Where did you get a $50 O2 kit, if you don't mind me asking?

JDSLabs. They are typically $70. However, aside from the printed board (which you can get for $10 on JDSLabs), all of the parts are available from electronics retailers. I am guessing that you can buy all the parts yourself for less than $50. The O2 was originally designed to only cost ~$30-$40 in parts. Once I get down to it, I plan on making a mouser list of all the parts that come with the kit; partially so that I can see how much money I wasted, but also to see how much it would be to go closer to the source and order it all yourself. If I remember, I will make a post about it once I get around to it. Finals come first though.

Oooohhhh, ok.  I thought you meant you found an O2+ODAC kit for $50.  That threw me lol.  An O2 board and a quick trip to digikey I can see running $50 or less (excluding a case that is).

The eo7k looks awesome, I wanted to keep it below 100 bucks if possible so this looks like a great option. What is the difference between this and the e17? I liked the idea of it being portable and being able to take these to the library on occasion. What would the major disadvantages of this be compared to one of the other things you suggested? just a lack of power? 

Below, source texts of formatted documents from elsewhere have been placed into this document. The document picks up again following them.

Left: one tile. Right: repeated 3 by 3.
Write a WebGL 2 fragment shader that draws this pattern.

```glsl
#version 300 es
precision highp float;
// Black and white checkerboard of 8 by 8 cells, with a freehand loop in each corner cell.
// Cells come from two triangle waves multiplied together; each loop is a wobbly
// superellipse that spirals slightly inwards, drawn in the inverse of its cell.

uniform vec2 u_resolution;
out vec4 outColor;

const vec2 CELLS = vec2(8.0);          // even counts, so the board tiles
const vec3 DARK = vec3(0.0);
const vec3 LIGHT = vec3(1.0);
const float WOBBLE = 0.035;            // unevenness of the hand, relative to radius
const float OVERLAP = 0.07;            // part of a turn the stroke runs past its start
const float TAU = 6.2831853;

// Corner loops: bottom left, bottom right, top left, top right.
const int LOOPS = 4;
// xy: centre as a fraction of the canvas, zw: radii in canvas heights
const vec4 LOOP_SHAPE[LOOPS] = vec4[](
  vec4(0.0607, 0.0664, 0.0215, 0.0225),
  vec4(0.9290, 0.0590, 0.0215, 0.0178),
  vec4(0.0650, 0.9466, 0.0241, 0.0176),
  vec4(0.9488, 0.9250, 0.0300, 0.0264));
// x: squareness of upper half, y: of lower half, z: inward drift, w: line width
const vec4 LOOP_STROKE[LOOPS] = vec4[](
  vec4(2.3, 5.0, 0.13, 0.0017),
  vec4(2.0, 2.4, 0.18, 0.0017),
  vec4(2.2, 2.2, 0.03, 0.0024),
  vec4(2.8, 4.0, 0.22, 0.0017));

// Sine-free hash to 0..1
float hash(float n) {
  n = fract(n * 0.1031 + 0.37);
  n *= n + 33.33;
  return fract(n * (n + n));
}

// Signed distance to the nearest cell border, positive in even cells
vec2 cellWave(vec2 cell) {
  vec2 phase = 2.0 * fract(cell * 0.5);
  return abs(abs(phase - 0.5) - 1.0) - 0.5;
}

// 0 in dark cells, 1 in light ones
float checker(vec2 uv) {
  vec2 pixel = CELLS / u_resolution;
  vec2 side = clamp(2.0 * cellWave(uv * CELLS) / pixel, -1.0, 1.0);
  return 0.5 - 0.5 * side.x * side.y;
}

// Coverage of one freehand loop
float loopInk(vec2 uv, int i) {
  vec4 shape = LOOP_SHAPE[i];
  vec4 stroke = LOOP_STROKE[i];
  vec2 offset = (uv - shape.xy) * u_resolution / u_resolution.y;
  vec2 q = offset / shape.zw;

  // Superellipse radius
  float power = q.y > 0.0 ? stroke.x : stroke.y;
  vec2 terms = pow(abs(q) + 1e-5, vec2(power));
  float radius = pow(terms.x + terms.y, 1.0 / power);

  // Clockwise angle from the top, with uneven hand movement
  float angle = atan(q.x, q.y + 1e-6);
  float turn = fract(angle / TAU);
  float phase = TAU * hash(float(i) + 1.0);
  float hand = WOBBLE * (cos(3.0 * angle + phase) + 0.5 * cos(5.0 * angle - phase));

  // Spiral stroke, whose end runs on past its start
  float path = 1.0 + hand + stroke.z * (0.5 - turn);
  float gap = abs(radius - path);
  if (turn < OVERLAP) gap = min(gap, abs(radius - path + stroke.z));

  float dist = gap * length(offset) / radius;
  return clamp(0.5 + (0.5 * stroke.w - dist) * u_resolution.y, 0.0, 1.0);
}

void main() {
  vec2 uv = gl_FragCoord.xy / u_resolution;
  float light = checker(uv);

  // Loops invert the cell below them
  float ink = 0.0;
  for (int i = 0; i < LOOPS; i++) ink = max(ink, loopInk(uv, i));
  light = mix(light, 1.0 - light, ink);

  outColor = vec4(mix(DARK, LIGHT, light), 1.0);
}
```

If you want portability, the E07k and E17 both act as battery powered amps for use with a dap (portable player), but is also a dac/amp for use with a computer. The other solutions that I was talking about would be "better" by audiophile terms, but at this point, that isn't really what you need. Ease of use, portability, and a step up from mobo out is what you are looking at. Doing somehting like the UD120 + O2 would be a better solution, but less user friendly, bulkier, etc. The output power of the E07k isn't as high as the other options I mentioned, but it will be plenty for basically any headphones that you use (start getting into orthos and we will need to talk again).

As far as E07k vs E17, there is a bit more power in the E17 (not all that much, and either will be enough), and the E17 has a slightly better amp section (read as "slightly more detailed"), but overall, the features are largely the same aside from the connectivity of the E17. That is what the E17 is largely aimed at imo, connectivity. Toslink input, spdif input, etc. It is an E07k+ basically. Personally, I like the side buttons of the E07k better than the top buttons of the E17 (unless using it for desktop use, in which case I would prefer a knob).

IMO, the E17 is irrelevant now because of the E07k (unless you really want the connectivity options, which is why I bought it, actually). The price:performance is really good. It is a very compentant all in one solution for portable and desktop use. There are plenty of ways to upgrade after the fact if you decide to spend more money later on though. Audiophilia is a money pit, of that you can be sure.

This is in response to your post in the other thread.

You might find the new headphones to be harsh not so much because they are harsh (I'm NOT saying that they aren't), but becasue you aren't used to the sound signature yet. That happened to me with my first pair of decent headphones, a pair of Superlux HD662f. Burn in can affect you more than it affects the headphones themselves, so give it some time and become adjusted to the way that they sound. Once you do, you might find that everything else isn't quite harsh enough anymore. That is how it worked with me at least.